University of Southern Maine study looks at the closest ambulances in rural communities


News Center Maine/YouTube

By Bill Carey

PORTLAND, Maine — A study about rural EMS revealed that six percent of Maine’s total population, or 82,000 Mainers, live in ambulance deserts, a location where the closest ambulance is at least 25 minutes.

Research from the University of Southern Maine shows the state has 215 ambulance stations. Two-thirds of people residing in ambulance deserts reportedly live in rural counties, News Center Maine reported.

“You are more likely to die if you have a cardiac arrest if you live in an ambulance desert. You just will not get to a health facility in time,” Yvonne Jonk, Maine Rural Health Research Center’s Deputy Director and faculty member at USM, said.
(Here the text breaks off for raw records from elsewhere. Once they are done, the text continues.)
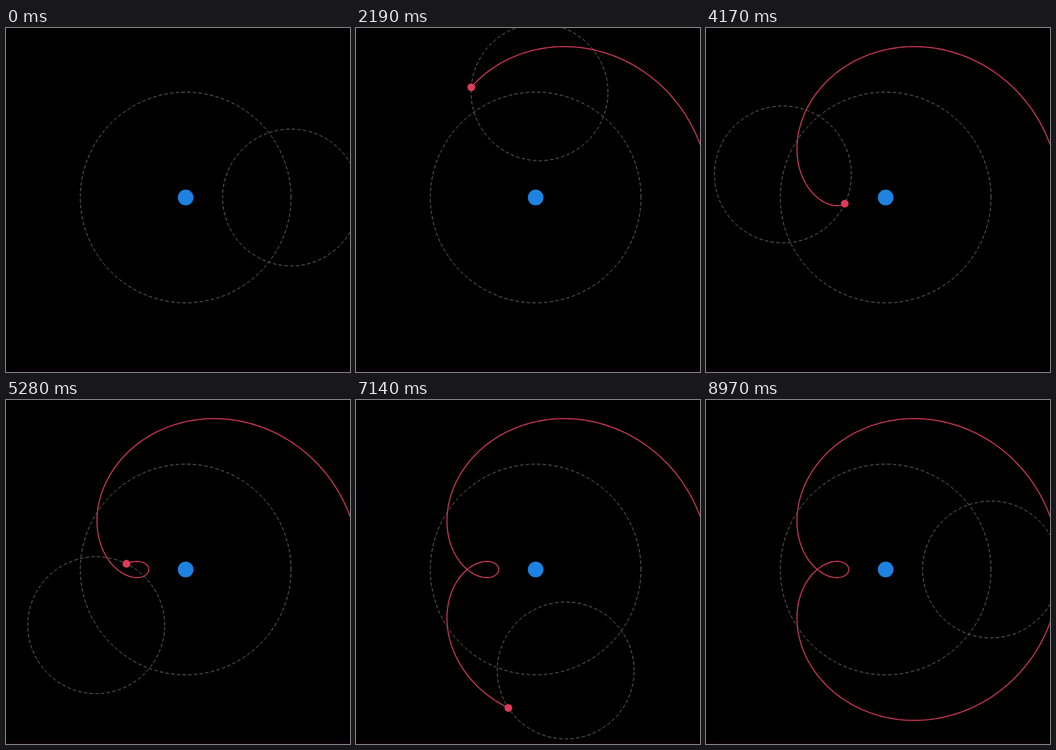
These frames come from a looping animation (480 by 480 pixels, 9 s). An HTML page with a canvas:

```html
<!DOCTYPE html>
<html lang="en">
<head>
<meta charset="utf-8">
<title>Epicycle</title>
<style>
html, body { margin: 0; width: 100%; height: 100%; overflow: hidden; background: #000; }
canvas { display: block; }
</style>
</head>
<body>
<canvas id="stage" width="480" height="480"></canvas>
<script>
const ctx = document.getElementById('stage').getContext('2d');
const TAU = Math.PI * 2, STEPS = 300, STEP_MS = 30;
const centre = [250.7, 236.5];
const RED = '#dc3c5a', BLUE = '#1e82e1';

const polar = ([x, y], r, a) => [x + r * Math.cos(a), y - r * Math.sin(a)];
const angle = i => i / (STEPS - 1) * TAU;
const carrier = i => polar(centre, 147, angle(i));
const planet = i => polar(carrier(i), 95.5, 2 * angle(i));

function orbit([x, y], r) {
  ctx.beginPath();
  ctx.arc(x, y, r, 0, -TAU, true);
  ctx.setLineDash([4.8, 3.2]);
  ctx.lineWidth = 0.9;
  ctx.strokeStyle = '#7c7c7c';
  ctx.stroke();
  ctx.setLineDash([]);
}

function dot([x, y], r, colour) {
  ctx.beginPath();
  ctx.arc(x, y, r, 0, TAU);
  ctx.fillStyle = colour;
  ctx.fill();
}

function draw(now) {
  const step = Math.floor(now / STEP_MS) % STEPS;
  ctx.fillStyle = '#000';
  ctx.fillRect(0, 0, 480, 480);
  ctx.fillStyle = '#080004';
  ctx.fillRect(0, 476, 480, 4);

  orbit(centre, 147);
  orbit(carrier(step), 95.5);

  ctx.beginPath();
  for (let i = 0; i <= step; i++) ctx.lineTo(...planet(i));
  ctx.lineWidth = 1.4;
  ctx.lineJoin = 'round';
  ctx.strokeStyle = RED;
  ctx.stroke();

  dot(centre, 10.9, BLUE);
  dot(planet(step), 5.4, RED);
}

let start;
function tick(now) {
  start ??= now;
  draw(now - start);
  requestAnimationFrame(tick);
}
draw(0);
requestAnimationFrame(tick);
</script>
</body>
</html>
```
Jonk hopes the research will get the attention of state leaders to see the need for more assistance in the state’s EMS system, especially for rural providers.

The research, combined with what lawmakers know about the shortfalls in EMS could create a regionalized system with better coordination between separate EMS providers.